in Psalm 27:1-4.
“The Lord is my light and my salvation; whom shall
I fear?...Though a host should encamp against me, my heart
shall not fear ... One thing have I desired of the Lord, that
will I seek after.”
God saw that David would choose Him in the difficulties that
he would face, and later declared him to be “a man after
His own heart” (I Samuel 13:14).
Another example of this principle is revealed in the choosing
of Jacob, a deceiver, over Esau. “Jacob have I loved,
but Esau have I hated” (Romans 9:13). At first glance,
this Scripture seems to indicate that “divine approval”
is an arbitrary choice made by God. However, the Lord’s
choice is based upon a divine principle. Outwardly, it appears
that Esau should have been the right choice. He was the firstborn;
and when his father requested meat, he willingly went to get
it for him (Genesis 27:1-4). Jesus said that His meat was
to do the will of the Father (John 4:34).
Nevertheless, when under the pressure of intense hunger,
Esau despised the blessing of God and sold his birthright
to Jacob for a bowl of soup, a present, temporal satisfaction
(Genesis 25:29-33). Jesus faced this same test of hunger in
the wilderness, but refused to turn stones into bread, in
order to feed His hunger.
“Man shall not live by bread alone, but by every word
that proceeds out of the mouth of God.” Matthew 4:4
While Esau was seeking meat for his father, Jacob deceived
his father into imparting the blessing to him rather than
to his brother. But later, when Jacob was under intense pressure,
the true quality of his character came forth. Jacob had fled
from Esau and was now returning home with all of his possessions.
In Genesis 32:6-8 he was told that everything that he owned
was in jeopardy, as Esau was coming with 400 men toward him.
Then Jacob humbled his heart before the Lord and asked for
His help (Genesis 32:9-12).
“And he took them, and sent them over the brook, and
sent over that he had. And Jacob was left alone; and there
wrestled a man with him until the breaking of the day.”
He sent all of his possessions toward Esau in two separate
companies, and then remained alone to see what would happen
when the first group came to Esau. His plan was that if Esau
destroyed the first group, he could take the second group
and escape. Then, an angel came and wrestled with, or detained
him during this time of extreme stress (Genesis 32:24-26).
Jacob could have thrust off the angel in order to leave and
protect his possessions, but he did not do this. Instead,
he detained the angel until he received a blessing from the
Because Jacob’s heart was set toward the Lord, he put
the Lord first when under intense pressure. Therefore, he
was changed by the Lord.
“And He (The Lord) said to him, what is your name?
And he said, Jacob (deceiver). And He (The Lord) said, Your

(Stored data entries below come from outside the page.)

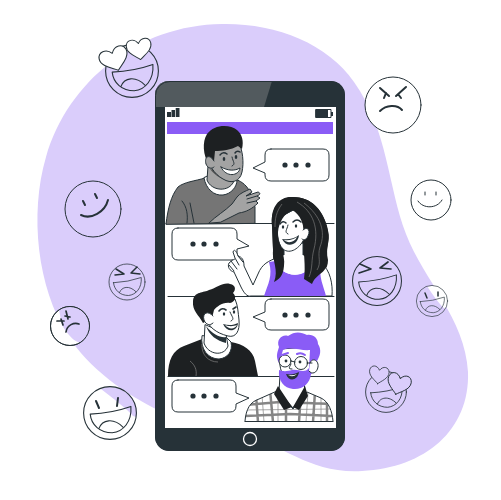
<!DOCTYPE html>
<html lang="en">
<head>
<meta charset="utf-8">
<title>Group chat on a phone</title>
<style>
:root{--ink:#263238;--violet:#8a5cf6;--lilac:#dacdfb;--paper:#fff;--shirt:#757575;--skin:#a3a3a3;--steel:#525a5e}
html,body{margin:0;background:var(--paper);overflow:hidden}
svg{display:block;width:501px;height:500px}
.line{fill:none;stroke:var(--ink);stroke-width:1;stroke-linecap:round;stroke-linejoin:round}
.bold{stroke-width:2}
.white{fill:var(--paper)}
.ink{fill:var(--ink)}
.violet{fill:var(--violet)}
.lilac{fill:var(--lilac)}
.grey{fill:var(--skin)}
.shirt{fill:var(--shirt)}
.dark{fill:#1d2022}
</style>
</head>
<body>
<svg viewBox="0 0 501 500" role="img" aria-label="Phone showing a chat between four people, with emoji around it">
<defs>
  <clipPath id="screen"><rect x="165" y="107" width="171" height="321"/></clipPath>
  <clipPath id="phone-body"><rect x="155" y="81" width="190" height="370" rx="14"/></clipPath>
  <clipPath id="plaid-shirt"><path d="M245 421 C246 409 250 402 259 399 L277 391 L293 409 L307 392 L321 398 C329 402 332 411 333 421Z"/></clipPath>
  <g id="dots" class="ink"><circle cx="-11" r="2.6"/><circle r="2.6"/><circle cx="12" r="2.6"/></g>
  <g id="laugh">
    <circle class="line" r="24"/>
    <path class="line" d="M-18 1 Q2 0 19 -6 C20 8 12 17 2 18 C-9 18 -17 11 -18 1Z"/>
    <path class="line" d="M-10 14 C-7 6 3 4 12 13"/>
  </g>
  <path id="heart" d="M0 13 C-4 9 -14 4 -13 -4 C-12 -11 -4 -12 0 -5 C4 -12 12 -11 13 -4 C14 4 4 9 0 13Z"/>
</defs>

<path id="backdrop" class="lilac" d="M222 24 C275 23 327 43 354 82 C388 130 388 187 406 234 C424 281 465 318 468 372 C470 430 425 468 362 471 C310 474 284 445 247 436 C215 428 185 424 160 411 C125 394 89 369 67 334 C38 288 29 215 46 157 C68 81 138 25 222 24Z"/>

<g id="emoji">
  <g id="heart-eyes-top">
    <use href="#laugh" transform="translate(132 71) scale(1.1)"/>
    <use href="#heart" class="white line" style="fill:#fff" transform="translate(114 58) rotate(-20) scale(1.1 1)"/>
    <use href="#heart" class="white line" style="fill:#fff" transform="translate(139 48) rotate(-8) scale(.95 .9)"/>
  </g>
  <g id="angry-top">
    <circle class="line white" style="fill:#fff" cx="393" cy="105" r="28"/>
    <path class="line bold" d="M380 88 L389 96 M386 93 L384 98 M406 87 L396 96 M398 94 L401 98 M380 111 C386 105 397 104 402 110"/>
  </g>
  <g id="smile-left">
    <circle class="line" cx="93" cy="209" r="28"/>
    <path class="line bold" d="M83 201 L85 205 M95 194 L97 198 M81 215 C91 220 105 212 108 200"/>
  </g>
  <g id="smile-right">
    <circle class="line" style="fill:#fff" cx="431" cy="200" r="20"/>
    <path class="line" stroke-width="1.5" d="M425 192 V195 M436 192 V195 M418 201 C423 209 437 209 442 200"/>
  </g>
  <g id="giggle-left">
    <use href="#laugh" transform="translate(127 282) scale(.75)"/>
    <path class="line" style="stroke-width:1.5" d="M116 269 L124 274 L115 275 M137 267 L131 273 L140 274"/>
  </g>
  <g id="angry-left">
    <circle class="line" style="fill:#fff" cx="70" cy="326" r="19.5"/>
    <path class="lilac" d="M62 325 C70 339 79 345 82 341 C88 337 90 333 89 326 C89 313 78 306 67 307 L59 310Z"/>
    <circle class="line" cx="70" cy="326" r="19.5"/>
    <path class="line" style="stroke-width:1.7" d="M57 321 L64 321 M61 319 L63 325 M66 311 L68 319 M65 316 L70 317 M66 332 C67 325 74 322 79 324"/>
  </g>
  <g id="laugh-left">
    <circle class="white" cx="110" cy="413" r="26"/>
    <path class="lilac" d="M107 387 C124 386 137 398 137 414 L136 417 L133 416 C124 406 112 398 101 389Z"/>
    <use href="#laugh" transform="translate(110 413) scale(1.1)"/>
    <path class="line bold" d="M96 401 L99 408 M118 398 L117 406"/>
  </g>
  <g id="giggle-right">
    <use href="#laugh" transform="translate(377 281) scale(1.02)"/>
    <path class="line" style="stroke-width:1.7" d="M360 264 L371 269 L359 273 M388 262 L380 268 L391 269"/>
  </g>
  <g id="laugh-right">
    <circle class="white" cx="432" cy="301" r="15"/>
    <path class="lilac" d="M417 299 C418 290 423 287 427 286 C434 297 441 306 445 309 C440 316 433 317 428 316 C421 314 417 308 417 299Z"/>
    <use href="#laugh" transform="translate(432 301) scale(.65)"/>
    <path class="line" style="stroke-width:1.5" d="M425 293 L427 298 M438 292 V296"/>
  </g>
  <g id="heart-eyes-bottom">
    <use href="#laugh" transform="translate(386 392) scale(.85)"/>
    <use href="#heart" class="line" style="fill:var(--lilac)" transform="translate(379 374) rotate(8) scale(.75)"/>
    <use href="#heart" class="line" style="fill:var(--lilac)" transform="translate(399 383) rotate(16) scale(.9)"/>
  </g>
</g>

<g id="phone">
  <g clip-path="url(#phone-body)">
    <rect class="ink" x="155" y="81" width="190" height="370"/>
    <path fill="var(--steel)" d="M155 81 H272 L264 107 H155Z"/>
  </g>
  <rect class="line" x="155.500" y="81.500" width="189" height="369" rx="14"/>
  <rect class="white" x="165" y="107" width="171" height="321"/>
  <circle cx="250" cy="439" r="6.500" fill="none" stroke="#fff" stroke-width="1.300"/>
  <g id="status-bar">
    <path class="ink" d="M167 112 H171 V117 H167Z M171.500 110 H175 V117 H171.500Z M175.700 108 H179.500 V117 H175.700Z"/>
    <rect class="line" x="316" y="109.500" width="15" height="8"/>
    <path class="ink" d="M316 110 H328 V117 H316Z M331 112 H333 V116 H331Z"/>
  </g>
  <rect class="violet" x="167" y="122" width="166" height="12"/>
</g>

<g id="chat" clip-path="url(#screen)">
  <path class="line" d="M166 223.500 H334 M168 296.500 H334 M168 376.500 H334 M245 421.500 H333"/>

  <g id="man-in-grey">
    <path class="line" style="fill:var(--shirt)" d="M166 224 C168 208 171 196 178 187 C184 182 195 181 205 178 L235 179 C243 182 247 186 250 192 L255 207 V223Z"/>
    <path class="line" style="fill:#fff" d="M204 178 C206 189 214 196 223 195 C231 194 237 187 237 180 L232 178 L210 175Z"/>
    <path class="line" style="fill:var(--skin)" d="M208 166 L207 180 C211 191 229 193 234 181 L233 173Z"/>
    <path fill="#555" d="M210 169 C217 178 227 182 233 180 L233 174Z"/>
    <path class="line" style="fill:var(--skin)" d="M210 146 C219 148 232 144 238 141 C243 150 244 163 242 172 C240 182 231 184 223 179 C214 174 208 164 208 158Z"/>
    <path class="dark" d="M209 165 C203 155 202 142 207 134 C214 124 230 124 237 130 C242 134 244 141 242 149 L238 146 C231 150 222 151 215 151 L214 161Z"/>
    <path class="line" style="fill:var(--skin)" d="M214 161 C209 153 204 157 206 164 C208 169 212 169 214 167"/>
    <path class="line" style="stroke-width:1.500" d="M220 155 Q223 151 227 154 M235 153 Q237 150 240 152"/>
    <ellipse class="ink" cx="224" cy="159" rx="1.300" ry="2"/><ellipse class="ink" cx="236" cy="157" rx="1.300" ry="2"/>
    <path class="line" d="M232 157 C233 162 236 164 232 166"/>
    <path class="line" style="fill:#fff" d="M221 167 C228 171 235 171 240 168 C239 176 226 178 221 167Z"/>
    <path class="line" d="M190 203 L194 223 M182 201 C187 207 188 215 187 223"/>
    <path class="line" style="fill:var(--skin)" d="M209 223 C216 216 225 211 232 204 L237 197 C240 193 246 191 250 189 L252 192 L246 196 L258 192 C261 193 260 195 257 196 L260 198 L256 201 L258 203 C252 209 246 212 239 213 L221 222Z"/>
    <path class="line" d="M247 199 L257 196 M247 203 L256 201"/>
  </g>

  <g id="woman-in-violet">
    <path class="dark" d="M274 283 C277 271 272 261 273 250 L272 222 C271 207 279 196 293 197 C311 197 322 209 327 226 C331 240 325 247 328 260 C328 270 322 273 317 276 L302 284Z"/>
    <path class="line" style="fill:#fff" d="M279 257 C268 261 262 264 258 274 L253 285 L244 266 C244 260 242 257 238 256 L235 250 C232 251 233 254 235 258 L229 263 C227 267 230 271 234 272 L241 287 C244 293 247 297 251 296 H332 C333 284 330 270 322 264 L303 259 V243 L284 247 V257Z"/>
    <path class="line" d="M235 258 L239 265 M231 261 L237 269 M229 265 L234 271 M238 256 L243 262"/>
    <path class="violet" d="M269 262 L276 261 C279 271 290 277 301 274 C309 271 313 267 315 262 L321 264 C318 276 324 287 326 296 H264 C268 284 273 276 269 262Z"/>
    <path class="white" d="M276 261 L284 255 L303 255 L313 262 C306 279 282 279 276 261Z"/>
    <path class="line" style="fill:#fff" d="M279 218 C276 230 277 243 283 249 C290 255 300 248 304 239 L304 220 L294 210Z"/>
    <path class="dark" d="M274 282 C279 270 272 261 273 249 L272 226 C270 210 279 197 293 197 C312 197 324 211 328 231 C331 242 325 247 327 260 C328 274 317 272 312 284 L304 279 C306 266 303 252 304 240 C305 224 300 214 292 210 C284 214 279 222 278 232 C277 244 286 254 284 266 C283 277 279 279 274 282Z"/>
    <path class="line" style="fill:#fff" d="M303 230 C307 226 311 230 308 236 C307 239 304 241 302 239"/>
    <path class="line" style="stroke-width:1.500" d="M280 224 Q283 220 286 223 M293 222 Q297 218 301 222"/>
    <path class="line" d="M288 225 C287 230 284 232 288 234"/>
    <ellipse class="ink" cx="283" cy="227" rx="1.200" ry="1.800"/><ellipse class="ink" cx="296" cy="226" rx="1.200" ry="1.800"/>
    <path class="ink" d="M282 239 C288 240 294 239 299 235 C298 245 287 249 282 239Z"/>
    <path class="white" d="M284 240 C289 241 294 239 297 237 C295 242 288 244 284 240Z"/>
    <path fill="none" stroke="#777" stroke-width=".7" d="M297 202 C314 212 319 229 314 249 C311 260 313 268 309 277 M304 203 C321 216 326 232 320 247 C317 257 322 262 317 270 M282 204 C276 212 275 219 275 227"/>
  </g>

  <g id="man-in-black">
    <path class="dark" d="M168 376 C168 360 173 350 184 346 L202 339 L231 342 C243 344 253 350 255 361 L258 376Z"/>
    <path class="line" style="fill:#fff" d="M202 336 C200 349 208 359 219 359 C228 358 233 351 231 342 L227 338Z"/>
    <path class="line" style="fill:#fff" d="M205 325 L204 343 C208 355 224 357 228 346 L226 334Z"/>
    <path class="ink" d="M206 326 C213 335 221 338 226 337 L226 343 C217 341 209 335 206 326Z"/>
    <path class="line" style="fill:#fff" d="M207 305 C217 300 226 300 235 299 C238 306 238 312 239 320 C240 331 236 338 228 336 C216 333 208 327 205 316Z"/>
    <path class="dark" d="M203 323 C199 315 192 311 193 301 C194 291 204 293 209 290 C217 288 223 282 230 284 C236 285 236 290 233 293 C237 297 235 302 230 303 C222 302 217 307 214 310 L212 318Z"/>
    <path class="line" style="fill:#fff" d="M213 316 C208 310 202 313 204 320 C206 325 210 326 213 323"/>
    <path class="line" style="stroke-width:1.600" d="M219 311 Q222 307 226 310 M233 309 L236 307"/>
    <ellipse class="ink" cx="224" cy="314" rx="1.200" ry="1.800"/><ellipse class="ink" cx="234" cy="312" rx="1.200" ry="1.800"/>
    <path class="line" d="M230 312 C232 317 235 319 231 321"/>
    <path class="ink" d="M223 324 C229 326 234 325 238 323 C237 332 227 333 223 324Z"/>
    <path class="white" d="M225 325 C230 327 234 326 237 325 C235 329 229 330 225 325Z"/>
    <path fill="none" stroke="#777" stroke-width=".8" d="M190 361 C195 365 197 370 196 376 M202 344 C201 354 208 362 218 362"/>
  </g>

  <g id="man-with-beard">
    <path class="white" d="M245 421 C246 409 250 402 259 399 L277 391 L293 409 L307 392 L321 398 C329 402 332 411 333 421Z"/>
    <g clip-path="url(#plaid-shirt)" fill="none" stroke="#858585">
      <path stroke-width="2.500" d="M256 395 L258 422 M270 390 L273 422 M286 392 V422 M301 392 L299 422 M315 392 L313 422 M327 396 V422 M245 405 L280 402 L333 404 M245 416 L290 414 L333 416"/>
      <path stroke-width=".7" d="M262 395 L264 422 M278 390 V422 M308 392 L306 422 M321 396 V422 M245 410 L333 409"/>
    </g>
    <path class="line" d="M245 421 C246 409 250 402 259 399 L277 391 L293 409 L307 392 L321 398 C329 402 332 411 333 421"/>
    <path class="line" style="fill:#fff" d="M280 375 L279 392 L293 408 L305 393 L304 380Z"/>
    <path class="dark" d="M278 386 L292 407 L284 410 L274 394Z M305 386 L308 396 L299 410 L293 407Z"/>
    <path class="line" style="fill:#fff" d="M280 349 L310 347 C313 358 312 368 309 377 L288 382 C281 376 278 364 280 349Z"/>
    <path class="violet" d="M279 363 C275 356 278 351 279 347 C276 340 282 334 288 336 C295 331 301 332 307 335 C313 334 318 338 318 344 C322 350 320 356 317 361 C318 367 316 372 311 374 C310 384 302 390 293 389 C284 388 278 381 279 370 C284 372 288 371 292 370 C299 369 304 374 309 368 L310 350 C301 351 291 346 283 350Z"/>
    <path class="line" style="fill:#fff" d="M310 363 C312 357 319 360 318 367 C317 373 312 375 309 371"/>
    <path class="ink" d="M286 374 C291 375 295 374 299 372 C298 380 289 383 286 374Z"/>
    <path class="white" d="M288 375 Q293 376 297 374 Q293 378 288 375Z"/>
    <circle class="line" style="fill:#fff" cx="285" cy="361" r="6"/><circle class="line" style="fill:#fff" cx="301" cy="363" r="6.500"/>
    <path class="line" d="M291 361 L295 362 M307 363 L312 363 M291 364 C289 368 288 369 292 369"/>
    <path class="line" style="stroke:var(--violet);stroke-width:2" d="M282 355 L288 353 M297 354 Q301 352 305 355"/>
    <circle class="ink" cx="286" cy="361" r="1.400"/><circle class="ink" cx="300" cy="362" r="1.400"/>
  </g>

  <g id="bubbles" class="line" style="fill:#fff">
    <path d="M271 149 H323 Q329 149 329 155 V175 Q329 181 323 181 H271 Q265 181 265 175 V173 L253 168 L265 162 V155 Q265 149 271 149Z"/>
    <path d="M178 228 H231 Q237 228 237 234 V239 L249 246 L237 249 V254 Q237 260 231 260 H178 Q172 260 172 254 V234 Q172 228 178 228Z"/>
    <path d="M271 299 H323 Q329 299 329 305 V324 Q329 330 323 330 H271 Q265 330 265 324 V322 L253 317 L265 312 V305 Q265 299 271 299Z"/>
    <path d="M178 380 H230 Q236 380 236 386 V393 L249 398 L236 404 V406 Q236 412 230 412 H178 Q172 412 172 406 V386 Q172 380 178 380Z"/>
  </g>
  <use href="#dots" x="296" y="165"/>
  <use href="#dots" x="204" y="244"/>
  <use href="#dots" x="296" y="315"/>
  <use href="#dots" x="204" y="396"/>
  <path id="raised-finger" class="line" style="fill:#fff" d="M235 258 L233 252 C234 249 236 250 238 256 L243 262"/>
</g>
</svg>
</body>
</html>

name shall be called no more Jacob, but Israel: for as a prince
have you power with God and with men and have prevailed.”
Jacob received a change of his nature, along with position
and power. Esau, who had sought rather to satisfy the present
hunger of his stomach, lost out.
God deals with us according to the “Intent of our Heart.”
That is, according to what we truly desire to be. The present
state or condition in which we find ourselves will be changed
by the Lord, if we truly put Him first and then trust Him.
“For the Lord God helps Me, therefore I am not disgraced;
Therefore, I have set My face like flint, and I know that
I shall not be ashamed.” Isaiah 50:7 NAS